In a harvest that lasted 72 days from start to finish, only 29 had no rainfall. However, we did cut on 40 days during that time.
On reflection, the catchy weather in August turned out to be a dream compared with September – a miserable month with constant rain, lack of sun and low temperatures. Fortunately October brought the best week of harvest, allowing us to cut wheat below 20% moisture, when a week earlier we had been cutting at 30%.
The weather certainly controls our lives and my daughter knows well that the answer to any question during harvest is: “It depends on the weather”. This will be the same for farming families throughout the country.
It is testament to the hard work and dedication of our staff that we have the crops harvested and next year’s crops established in such trying conditions.

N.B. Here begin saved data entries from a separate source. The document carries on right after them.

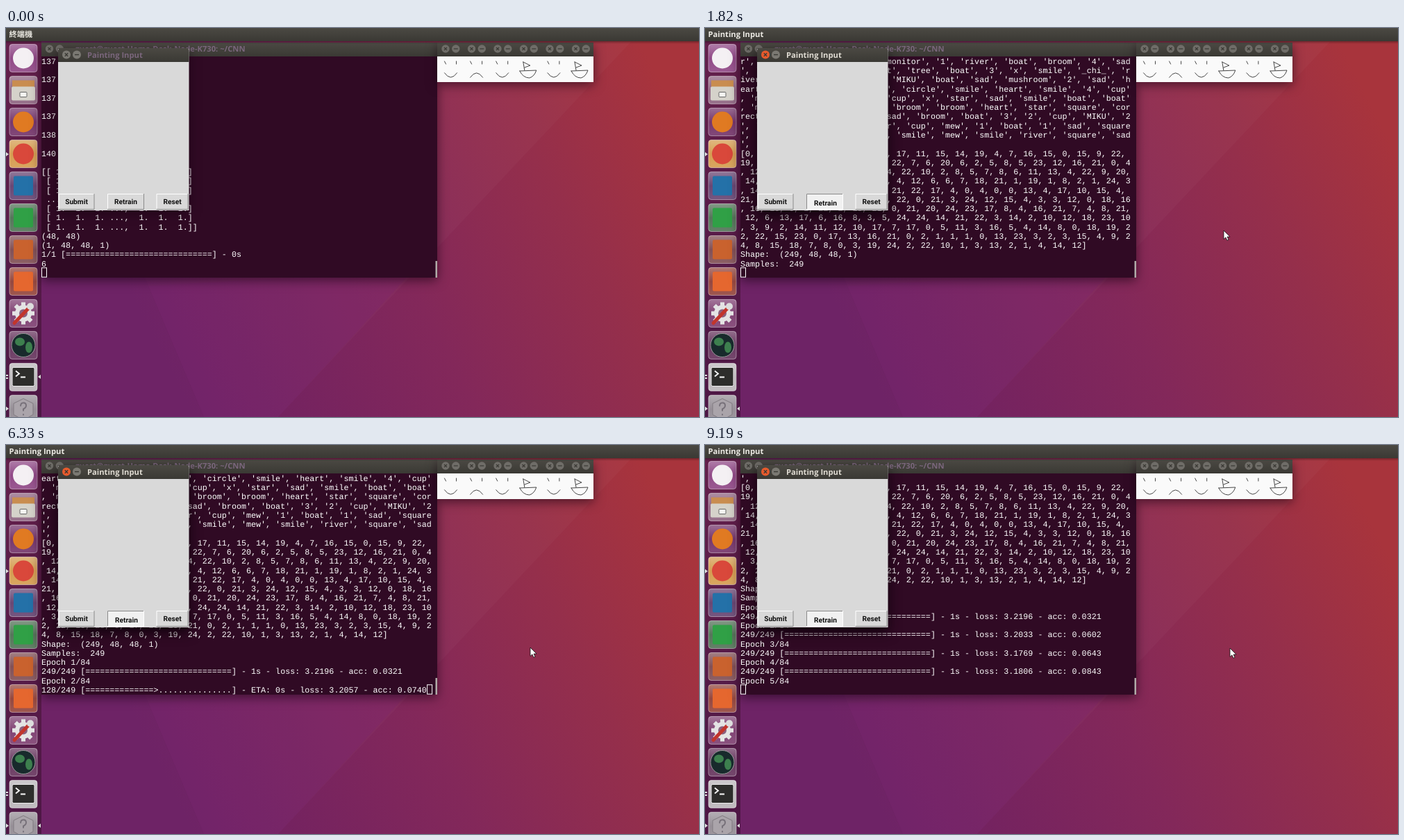
Animation of 998x561 px, one loop 9770 ms. Source, as an HTML page:

```html
<!DOCTYPE html>
<html lang="zh-Hant">
<head>
<meta charset="utf-8">
<title>Painting Input</title>
<style>
  html, body { margin: 0; width: 100%; height: 100%; overflow: hidden; background: #6e1f62; }
  svg { display: block; width: 100vw; height: 100vh; }
  text { white-space: pre; text-rendering: geometricPrecision; }
  .title { font: bold 11.2px "Open Sans", "Noto Sans CJK TC", "Noto Sans CJK", sans-serif; }
  .label { font: bold 10.2px Roboto, sans-serif; fill: #111; text-anchor: middle; }
  #rows text { font: 11.71px "Liberation Mono", monospace; fill: #fff; }
  .shadow { filter: drop-shadow(0 4px 8px rgba(20, 0, 15, .6)); }
  .focus { filter: drop-shadow(0 7px 9px rgba(10, 0, 8, .85)); }
  #sketches { fill: none; stroke: #333; stroke-width: .9; stroke-linecap: round; stroke-linejoin: round; }
</style>
</head>
<body>
<svg viewBox="0 0 998 561">
  <defs>
    <linearGradient id="wall" gradientUnits="userSpaceOnUse" x1="270" y1="560" x2="1000" y2="190">
      <stop offset="0" stop-color="#6d2063"/>
      <stop offset=".45" stop-color="#83285a"/>
      <stop offset=".75" stop-color="#952f4b"/>
      <stop offset="1" stop-color="#a8343c"/>
    </linearGradient>
    <linearGradient id="bar" x1="0" y1="0" x2="0" y2="1">
      <stop offset="0" stop-color="#4b4943"/>
      <stop offset="1" stop-color="#3a3934"/>
    </linearGradient>
    <linearGradient id="dock" x1="0" y1="0" x2="0" y2="1">
      <stop offset="0" stop-color="#64204c"/>
      <stop offset="1" stop-color="#4d1745"/>
    </linearGradient>
    <linearGradient id="gloss" x1="0" y1="0" x2="0" y2="1">
      <stop offset="0" stop-color="#fff" stop-opacity=".3"/>
      <stop offset=".5" stop-color="#fff" stop-opacity=".04"/>
      <stop offset="1" stop-color="#fff" stop-opacity=".12"/>
    </linearGradient>
    <linearGradient id="fade" x1="0" y1="0" x2="0" y2="1">
      <stop offset="0" stop-opacity=".3"/>
      <stop offset="1" stop-opacity="0"/>
    </linearGradient>
  </defs>

  <rect width="998" height="561" fill="url(#wall)"/>
  <path d="M50 20H900L392 561H50Z" fill="#fff" opacity=".025"/>
  <path d="M586 350L392 561H285L205 372Z" fill="#7a1f72" opacity=".2"/>
  <path d="M50 360H200L285 561H50Z" fill="#5d1c58" opacity=".1"/>

  <rect y="19" width="51" height="542" fill="url(#dock)"/>
  <g id="icons"></g>
  <g fill="#ddd">
    <path d="M0 179l4 3-4 3zM0 546l4 3-4 3z"/>
    <path d="M0 500h3v2H0zM0 504h3v2H0z"/>
    <path id="active" d="M50 -3v6l-4-3z"/>
  </g>

  <rect class="shadow" x="51" y="22" width="570" height="338" fill="#300a24"/>
  <rect x="51" y="21" width="570" height="20" fill="url(#bar)"/>
  <text class="title" x="344.500" y="34.300" text-anchor="end" fill="#7a667c">guest@guest-Home-Desk-Node-K730: ~/CNN</text>
  <g id="rows"></g>
  <rect id="caret" y="345.800" width="7" height="13.400" fill="none" stroke="#fff"/>
  <rect x="618.500" y="336" width="2.500" height="24" fill="#b0aaa8"/>

  <rect class="shadow" x="621" y="22" width="225" height="56" fill="#fafafa"/>
  <rect x="621" y="21" width="225" height="20" fill="url(#bar)"/>
  <g id="knobs"></g>
  <g id="sketches"></g>

  <rect id="panel" x="75" y="30" width="188.500" height="233" fill="#d9d9d9"/>
  <path d="M75 49V33q0-4 4-4h180.500q4 0 4 4v16z" fill="url(#bar)"/>
  <circle id="close" cx="87" cy="38.500" r="6"/>
  <path d="M84.800 36.300l4.400 4.400m0-4.400l-4.400 4.400" stroke="#3a3934" stroke-width="1.300"/>
  <circle cx="102" cy="38.500" r="6" fill="#7b7973"/>
  <path d="M99 38.500h6" stroke="#3a3934" stroke-width="1.400"/>
  <text id="winTitle" class="title" x="117" y="42.700">Painting Input</text>
  <g id="buttons"></g>

  <rect y="19" width="998" height="4" fill="url(#fade)"/>
  <rect width="998" height="19" fill="url(#bar)"/>
  <text id="appTitle" class="title" x="4.500" y="13.300" fill="#eceae4"></text>

  <path id="mouse" d="M0 0V12.500L2.900 9.900L4.900 14.300L7 13.400L5.100 9.100H9Z" fill="#fff" stroke="#111" stroke-width=".8"/>
</svg>
<script>
const LOOP = 9770, COLS = 80, ROWS = 24, CHAR = 7.027, LINE = 13.26;
const $ = id => document.getElementById(id);

function add(parent, tag, attrs, text = '') {
  const el = document.createElementNS('http://www.w3.org/2000/svg', tag);
  for (const k in attrs) el.setAttribute(k, attrs[k]);
  el.textContent = text;
  parent.append(el);
  return el;
}

// Launcher
const disc = c => `<circle r="15" fill="${c}"/>`;
const block = c => `<rect x="-14" y="-14" width="28" height="28" rx="2" fill="${c}"/>`;
const teeth = [0, 45, 90, 135].map(a =>
  `<rect x="-3" y="-16" width="6" height="32" fill="#e4e4e4" transform="rotate(${a})"/>`).join('');
const icons = [
  ['#8d4383', disc('#f4f0f3')],
  ['#8b607e', `<rect x="-16" y="-14" width="32" height="10" fill="#c98d50"/>
    <rect x="-17" y="-5" width="34" height="20" rx="2" fill="#d5d2ca"/>
    <rect x="-5" y="3" width="10" height="7" rx="1" fill="#f4f4f0" stroke="#666"/>`],
  ['#713067', disc('#e07a22')],
  ['#d49a4b', disc('#d9483b')],
  ['#63406f', block('#2471a8')],
  ['#4f7054', block('#30a046')],
  ['#7d4a50', block('#c9622e')],
  ['#914138', block('#e5672f')],
  ['#7b3b6e', `${teeth}<circle r="12" fill="#e4e4e4"/><circle r="6" fill="#8b607e"/>
    <path d="M-13 14L9 -9" stroke="#c2352c" stroke-width="5" stroke-linecap="round"/>
    <circle cx="10" cy="-10" r="5" fill="#ddd"/>`],
  ['#63305a', `<circle r="17" fill="#182a2c" stroke="#9a9a9a"/>
    <ellipse cx="-5" cy="-5" rx="7" ry="6" fill="#3d7f4e"/><ellipse cx="8" cy="3" rx="5" ry="8" fill="#3d7f4e"/>`],
  ['#b9b4b8', `<rect x="-16" y="-14" width="32" height="27" rx="2" fill="#2d2d2b" stroke="#eee"/>
    <path d="M-11 -9l5 4-5 4M-4 0h7" fill="none" stroke="#fff" stroke-width="1.800"/>`],
  ['#938c94', `<path d="M0 -15l14 7v16l-14 8-14-8V-8z" fill="#aaa4aa" stroke="#807a80"/>
    <path d="M-4 -4q0-5 4-5t4 4q0 3-4 5v3M0 7v2" fill="none" stroke="#77717a" stroke-width="2"/>`]
];
icons.forEach(([tile, art], i) => {
  const g = add($('icons'), 'g', { transform: `translate(25 ${43.5 + 46 * i})` });
  const shape = fill => `<rect x="-20" y="-20" width="40" height="40" rx="4" fill="${fill}"`;
  g.innerHTML = `${shape(tile)}/>${shape('url(#gloss)')} stroke="#fff" stroke-opacity=".4"/>${art}`;
});

// Unfocused title bars and the small sketches
function knob(x, mark) {
  add($('knobs'), 'circle', { cx: x, cy: 30, r: 5.7, fill: '#6f6d68' });
  add($('knobs'), 'path', { d: `M${x} 30${mark}`, stroke: '#3a3934', 'stroke-width': 1.2 });
}
function knobs(x) {
  knob(x, 'm-2 -2l4 4m0 -4l-4 4');
  knob(x + 14.8, 'm-3 0h6');
}
const face = bend => x =>
  `M${x - 9} 48l2 4M${x + 8} 48v4M${x - 9} ${68 - bend / 4}q9 ${bend} 18 0`;
const boat = x =>
  `M${x - 7} 49l10 5-8 3M${x - 7} 49l2 12M${x - 12} 62l24-1q-3 9-10 11q-9 0-14-10`;
const smile = face(13), sad = face(-13);

knobs(62.5);
[smile, sad, smile, boat, smile, boat].forEach((sketch, i) => {
  knobs(633 + 37.5 * i);
  add($('sketches'), 'path', { d: sketch(640.5 + 37.1 * i) });
});

// Painting window buttons
function button(x, w, name) {
  const box = add($('buttons'), 'rect', { x, y: 239, width: w, height: 23 });
  const lit = add($('buttons'), 'path', { d: `M${x + .5} 262V239.500H${x + w}`, fill: 'none' });
  const dim = add($('buttons'), 'path', { d: `M${x} 261.500H${x + w - .5}V239`, fill: 'none' });
  const label = add($('buttons'), 'text', { class: 'label' }, name);
  return (hover, down) => {
    box.setAttribute('fill', hover ? '#f1f1f1' : '#d9d9d9');
    lit.setAttribute('stroke', down ? '#8a8a8a' : '#fff');
    dim.setAttribute('stroke', down ? '#fff' : '#8a8a8a');
    label.setAttribute('x', x + w / 2 + (down ? 1 : 0));
    label.setAttribute('y', down ? 255.5 : 254.3);
  };
}
button(75.5, 52, 'Submit')(false, false);
button(216.5, 46, 'Reset')(false, false);
const retrain = button(146, 53, 'Retrain');

// Terminal output
const wide = (left, right) => left.padEnd(COLS - right.length) + right;
const done = '='.repeat(30), partway = '='.repeat(14) + '>' + '.'.repeat(15);
const progress = (count, bar, time, loss, acc) =>
  `${count}/249 [${bar}] - ${time} - loss: ${loss.toFixed(4)} - acc: ${acc.toFixed(4)}`;

const matrix = ['[[', ' [', ' [', '', ' [', ' [', ' ['].map((open, i) =>
  open ? `${open} 1.  1.  1. ...,  1.  1.  1.]${i === 6 ? ']' : ''}` : ' ..., ');
const before = [
  ...[137, 137, 137, 137, 138, 140].flatMap(n => [String(n), '']), ...matrix,
  '(48, 48)', '(1, 48, 48, 1)', `1/1 [${done}] - 0s`, '6'
];
const labels = [
  wide("r', ", "monitor', '1', 'river', 'boat', 'broom', '4', 'sad"),
  wide("', '", "t', 'tree', 'boat', '3', 'x', 'smile', '_chi_', 'r"),
  wide("iver", "'MIKU', 'boat', 'sad', 'mushroom', '2', 'sad', 'h"),
  wide("eart", "', 'circle', 'smile', 'heart', 'smile', '4', 'cup'"),
  wide(", 'm", "'cup', 'x', 'star', 'sad', 'smile', 'boat', 'boat'"),
  wide(", 'm", "'broom', 'broom', 'heart', 'star', 'square', 'cor"),
  wide("rect", "sad', 'broom', 'boat', '3', '2', 'cup', 'MIKU', '2"),
  wide("', '", "r', 'cup', 'mew', '1', 'boat', '1', 'sad', 'square"),
  wide("', '", ", 'smile', 'mew', 'smile', 'river', 'square', 'sad"),
  "',"
];

// Class ids from a seeded generator, wrapped at the terminal width
function classIds(length) {
  let seed = 7, ids = '[0';
  while (ids.length < length) {
    seed = seed * 16807 % 2147483647;
    ids += `, ${Math.floor(25 * (seed / 2147483647) ** 1.25)}`;
  }
  return (ids + ']').match(/.{1,80}/g);
}

// Each entry: time, finished lines, unfinished last line
const output = [[0, before, '']];
for (let t = 740; t < 1100; t += 40) output.push([t, Array(7).fill('(48, 48)'), '']);
output.push([1100, [...labels, ...classIds(867), 'Shape:  (249, 48, 48, 1)', 'Samples:  249'], '']);
output.push([3650, ['Epoch 1/84'], '']);

const EPOCH = 1367;
const results = [[3.2196, .0321], [3.2033, .0602], [3.1769, .0643], [3.1806, .0843]];
results.forEach(([loss, acc], i) => {
  const end = 5090 + EPOCH * i - i / 3;
  output.push([end - 720, [], progress(128, partway, 'ETA: 0s', loss + .0024, acc + .0138)]);
  output.push([end, [progress(249, done, '1s', loss, acc), `Epoch ${i + 2}/84`], '']);
});

const rows = Array.from({ length: ROWS }, (_, i) =>
  add($('rows'), 'text', { x: 51, y: 51.9 + LINE * i }));

let shown = 0;
function drawTerminal(t) {
  const past = output.filter(o => o[0] <= t);
  if (past.length === shown) return;
  shown = past.length;
  const tail = past[shown - 1][2];
  const lines = [...past.flatMap(o => o[1]).slice(1 - ROWS), tail];
  rows.forEach((row, i) => { row.textContent = lines[i]; });
  $('caret').setAttribute('x', 51.5 + tail.length * CHAR);
}

// Pointer: three curved strokes at 25 steps a second, then a slow drift
const curve = (k, a, b, c) => a * (1 - k) ** 2 + 2 * b * k * (1 - k) + c * k * k;
const strokes = [
  { from: 220, to: 700, x: [300, 200, 180], y: [420, 300, 251], ease: k => k },
  { from: 700, to: 1180, x: [180, 264, 349], y: [251, 347, 452], ease: k => k ** 2.8 },
  { from: 1180, to: 1820, x: [349, 620, 747], y: [452, 500, 292], ease: k => Math.sin(k * Math.PI / 2) }
];
function pointer(t) {
  const step = Math.floor((t - 20) / 40) * 40 + 20;
  const s = strokes.find(s => step < s.to);
  if (s) {
    const k = s.ease((step - s.from) / (s.to - s.from));
    return [curve(k, ...s.x), curve(k, ...s.y)];
  }
  if (t < 3650) return [747, 292];
  const drift = 1 - Math.exp((3650 - t) / 2000);
  return [751 + 5.5 * drift, 289 + 4 * drift];
}

function draw(t) {
  const focus = t >= 700;
  drawTerminal(t);
  $('appTitle').textContent = focus ? 'Painting Input' : '終端機';
  $('winTitle').setAttribute('fill', focus ? '#dfdbd2' : '#7a667c');
  $('close').setAttribute('fill', focus ? '#e75a2c' : '#7b7973');
  $('panel').setAttribute('class', focus ? 'focus' : 'shadow');
  $('active').setAttribute('transform', `translate(0 ${focus ? 549 : 503})`);
  retrain(t >= 660, focus);
  $('mouse').setAttribute('visibility', t < 220 ? 'hidden' : 'visible');
  if (t >= 220) $('mouse').setAttribute('transform', `translate(${pointer(t).map(Math.round).join(' ')})`);
}

const start = performance.now();
function tick() {
  draw((performance.now() - start) % LOOP);
  requestAnimationFrame(tick);
}
tick();
</script>
</body>
</html>
```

It is amazing how modern equipment has helped, with developments such as combines with tracks and rotary separation and better trailer tyres all meaning that when the weather allows, huge progress can be made.
With the crop now safely in store, the poor weather will not have had too major an effect on the 2017 result.
The bigger effect will be felt in the coming year, with crops established later than we would have liked and into conditions where in a normal year we might have waited a day or two longer.
I had to draw a line for barley drilling as we got into October, which resulted in one block being drilled as wheat following spring barley.
I will also have to revisit cropping plans for the ecological focus area fallow and early spring barley varieties to ensure we have an entry for oilseed rape next year.
We have now started to wean and house our calves, which have grown well over the summer on the back of good grass growth. With cattle sheds filling up and shorter days, it is certainly starting to feel like winter is around the corner.
Robert Drysdale is farm manager at Farmcare’s 1,610ha business in Aberdeenshire, growing winter and spring barley, wheat and oilseed rape across four contract farming agreements to the south of Inverurie. The farm has 130 beef cows on land less suitable for crop production.